Illinois allows women eligible for state medical assistance for general health care to obtain public funds for abortion: (1) in the professional judgment of a licensed physician, the life of the woman would be endangered if the fetus were carried to term; (2) the pregnancy is the result of rape or incest; or (3) to protect the woman's health. Ill. Dep't of Pub. Aid, Medical Assistance Program, Handbook for Physicians, ch. 200, § A-210.51 (Apr. 2001), at http://www.hfs.illinois.gov/assets/101006_physician.pdf.
The abortion payment application form further defines the life exception as an abortion necessary to preserve the life of a woman endangered by a physical disorder, injury, or illness, including a life-endangering physical condition caused by or arising from the pregnancy itself. Ill. Dept. of Pub. Aid, Medical Assistance Program, Handbook for Physicians, ch. 200, Appendix A-4a: Abortion Payment Application (Feb. 2001), at http://www.hfs.illinois.gov/assets/101006_physician.pdf.

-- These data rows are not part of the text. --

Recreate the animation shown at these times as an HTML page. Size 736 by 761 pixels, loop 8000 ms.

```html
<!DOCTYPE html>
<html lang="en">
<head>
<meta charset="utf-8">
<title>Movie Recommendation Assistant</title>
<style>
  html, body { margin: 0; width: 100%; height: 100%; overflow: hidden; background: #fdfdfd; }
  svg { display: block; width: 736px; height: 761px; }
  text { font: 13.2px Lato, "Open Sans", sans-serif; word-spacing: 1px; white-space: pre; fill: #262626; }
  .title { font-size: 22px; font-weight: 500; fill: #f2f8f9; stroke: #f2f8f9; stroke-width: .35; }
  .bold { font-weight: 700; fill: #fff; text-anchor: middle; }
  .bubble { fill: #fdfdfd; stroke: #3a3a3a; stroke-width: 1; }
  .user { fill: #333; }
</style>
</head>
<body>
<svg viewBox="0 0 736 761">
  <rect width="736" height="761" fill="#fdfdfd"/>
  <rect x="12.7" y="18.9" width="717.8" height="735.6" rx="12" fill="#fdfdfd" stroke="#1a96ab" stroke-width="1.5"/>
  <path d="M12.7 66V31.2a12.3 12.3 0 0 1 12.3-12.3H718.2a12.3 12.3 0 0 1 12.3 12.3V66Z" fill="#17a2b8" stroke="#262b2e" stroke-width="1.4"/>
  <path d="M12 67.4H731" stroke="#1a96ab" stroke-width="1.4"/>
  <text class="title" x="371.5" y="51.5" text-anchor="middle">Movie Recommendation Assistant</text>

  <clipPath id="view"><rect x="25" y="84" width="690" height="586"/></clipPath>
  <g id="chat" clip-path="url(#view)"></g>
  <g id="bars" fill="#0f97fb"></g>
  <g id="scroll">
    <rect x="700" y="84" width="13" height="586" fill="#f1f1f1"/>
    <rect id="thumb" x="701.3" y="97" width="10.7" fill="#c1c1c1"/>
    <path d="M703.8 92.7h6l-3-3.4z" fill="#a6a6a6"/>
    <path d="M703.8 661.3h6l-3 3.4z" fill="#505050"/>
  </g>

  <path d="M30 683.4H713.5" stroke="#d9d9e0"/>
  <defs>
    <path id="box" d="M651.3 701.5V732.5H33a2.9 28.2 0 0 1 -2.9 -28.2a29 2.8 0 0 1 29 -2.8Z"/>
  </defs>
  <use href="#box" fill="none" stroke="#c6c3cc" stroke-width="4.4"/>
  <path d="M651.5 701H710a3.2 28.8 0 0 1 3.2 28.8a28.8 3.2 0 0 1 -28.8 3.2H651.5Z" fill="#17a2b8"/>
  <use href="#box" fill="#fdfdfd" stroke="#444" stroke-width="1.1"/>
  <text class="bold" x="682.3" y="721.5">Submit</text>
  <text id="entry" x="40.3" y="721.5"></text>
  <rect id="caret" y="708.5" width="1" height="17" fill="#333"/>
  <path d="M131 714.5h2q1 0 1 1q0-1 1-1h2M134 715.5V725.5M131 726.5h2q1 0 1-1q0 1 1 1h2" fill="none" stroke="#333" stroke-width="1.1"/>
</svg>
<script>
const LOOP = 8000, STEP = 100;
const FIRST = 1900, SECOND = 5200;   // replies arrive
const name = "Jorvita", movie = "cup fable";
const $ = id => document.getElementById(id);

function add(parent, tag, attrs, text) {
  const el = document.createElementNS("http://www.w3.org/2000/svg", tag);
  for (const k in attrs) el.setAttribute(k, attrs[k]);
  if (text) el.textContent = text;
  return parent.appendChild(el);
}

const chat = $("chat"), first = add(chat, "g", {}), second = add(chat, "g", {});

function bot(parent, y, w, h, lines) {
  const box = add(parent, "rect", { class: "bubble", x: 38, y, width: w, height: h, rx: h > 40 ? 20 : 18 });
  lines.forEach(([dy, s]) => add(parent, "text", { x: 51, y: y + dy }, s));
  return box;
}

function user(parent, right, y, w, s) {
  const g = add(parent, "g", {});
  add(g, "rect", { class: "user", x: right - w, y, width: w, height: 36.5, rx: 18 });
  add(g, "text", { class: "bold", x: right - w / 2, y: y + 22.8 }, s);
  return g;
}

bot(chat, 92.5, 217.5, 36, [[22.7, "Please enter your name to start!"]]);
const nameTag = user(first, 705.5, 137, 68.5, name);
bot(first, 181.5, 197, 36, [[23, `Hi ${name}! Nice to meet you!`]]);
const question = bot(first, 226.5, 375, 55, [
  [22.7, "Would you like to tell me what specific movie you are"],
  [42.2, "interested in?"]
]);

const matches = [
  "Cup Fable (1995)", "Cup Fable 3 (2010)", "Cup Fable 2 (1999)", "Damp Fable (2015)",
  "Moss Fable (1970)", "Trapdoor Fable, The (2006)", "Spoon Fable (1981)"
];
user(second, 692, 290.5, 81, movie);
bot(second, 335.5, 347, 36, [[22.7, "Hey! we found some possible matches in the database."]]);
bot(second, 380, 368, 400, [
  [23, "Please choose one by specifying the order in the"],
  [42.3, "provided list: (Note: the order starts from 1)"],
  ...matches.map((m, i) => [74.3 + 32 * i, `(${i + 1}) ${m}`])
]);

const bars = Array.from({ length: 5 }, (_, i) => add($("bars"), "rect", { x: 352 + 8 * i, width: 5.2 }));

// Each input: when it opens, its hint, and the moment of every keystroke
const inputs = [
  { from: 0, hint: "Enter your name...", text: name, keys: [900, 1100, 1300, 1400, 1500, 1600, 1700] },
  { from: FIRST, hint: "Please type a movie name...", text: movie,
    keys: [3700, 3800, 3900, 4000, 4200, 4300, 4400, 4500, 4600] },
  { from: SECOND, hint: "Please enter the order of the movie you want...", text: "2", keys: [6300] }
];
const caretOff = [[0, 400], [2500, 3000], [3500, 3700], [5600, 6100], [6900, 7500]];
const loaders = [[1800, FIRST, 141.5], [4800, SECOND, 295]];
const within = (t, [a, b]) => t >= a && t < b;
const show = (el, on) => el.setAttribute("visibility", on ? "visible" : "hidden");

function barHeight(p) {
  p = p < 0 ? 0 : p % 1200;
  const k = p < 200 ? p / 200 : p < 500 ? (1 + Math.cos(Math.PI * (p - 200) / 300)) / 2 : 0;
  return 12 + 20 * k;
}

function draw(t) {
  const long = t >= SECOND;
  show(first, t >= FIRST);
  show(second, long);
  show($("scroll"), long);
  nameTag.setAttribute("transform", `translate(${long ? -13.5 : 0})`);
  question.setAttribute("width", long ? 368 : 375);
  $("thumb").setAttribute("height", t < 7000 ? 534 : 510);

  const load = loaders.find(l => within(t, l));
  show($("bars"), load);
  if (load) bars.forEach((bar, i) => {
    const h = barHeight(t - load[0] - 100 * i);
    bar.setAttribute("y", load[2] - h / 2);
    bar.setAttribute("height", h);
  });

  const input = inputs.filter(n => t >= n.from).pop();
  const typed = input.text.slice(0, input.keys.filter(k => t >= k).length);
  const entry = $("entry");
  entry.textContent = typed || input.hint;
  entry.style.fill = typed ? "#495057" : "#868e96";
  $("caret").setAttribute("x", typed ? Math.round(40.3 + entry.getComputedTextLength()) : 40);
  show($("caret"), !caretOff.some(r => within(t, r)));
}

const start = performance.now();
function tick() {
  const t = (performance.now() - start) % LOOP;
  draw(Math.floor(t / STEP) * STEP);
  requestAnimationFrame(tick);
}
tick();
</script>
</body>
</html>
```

Unconstitutional and unenforceable statutes provide that a woman eligible for state medical assistance may not obtain public funds to pay for abortion services unless the procedure is necessary to preserve her life or the life of her unborn child. 305 Ill. Comp. Stat. Ann. 5/5-5 (Original Statute Enacted 1967; Relevant Provision Enacted 1977; Last Amended 2004), 5/6-1 (Original Statute Enacted 1967; Relevant Provision Enacted 1977; Last Amended 2002).
A court held that these laws violate the Illinois constitution and has issued an order prohibiting their enforcement to the extent that they bar funding for abortion care necessary to preserve the woman's health. Doe v. Wright, No. 91 CH 1958 (Ill. Cir. Ct. Dec. 2, 1994).
In addition, a court held that these laws conflict with federal law prohibiting participating states from excluding abortion from the Medicaid program in cases of rape or incest as well as life endangerment, and has issued an injunction prohibiting its enforcement to the extent that it conflicts with federal law. Planned Parenthood v. Wright, No. 94 C 6886 (N.D. Ill. Dec. 6, 1994). See also Williams v. Zbaraz, 448 U.S. 358 (1980) (holding that Medicaid does not require a state to pay for medically necessary abortion services that are not covered by federal law and that state law does not violate the equal-protection clause of the U.S. Constitution).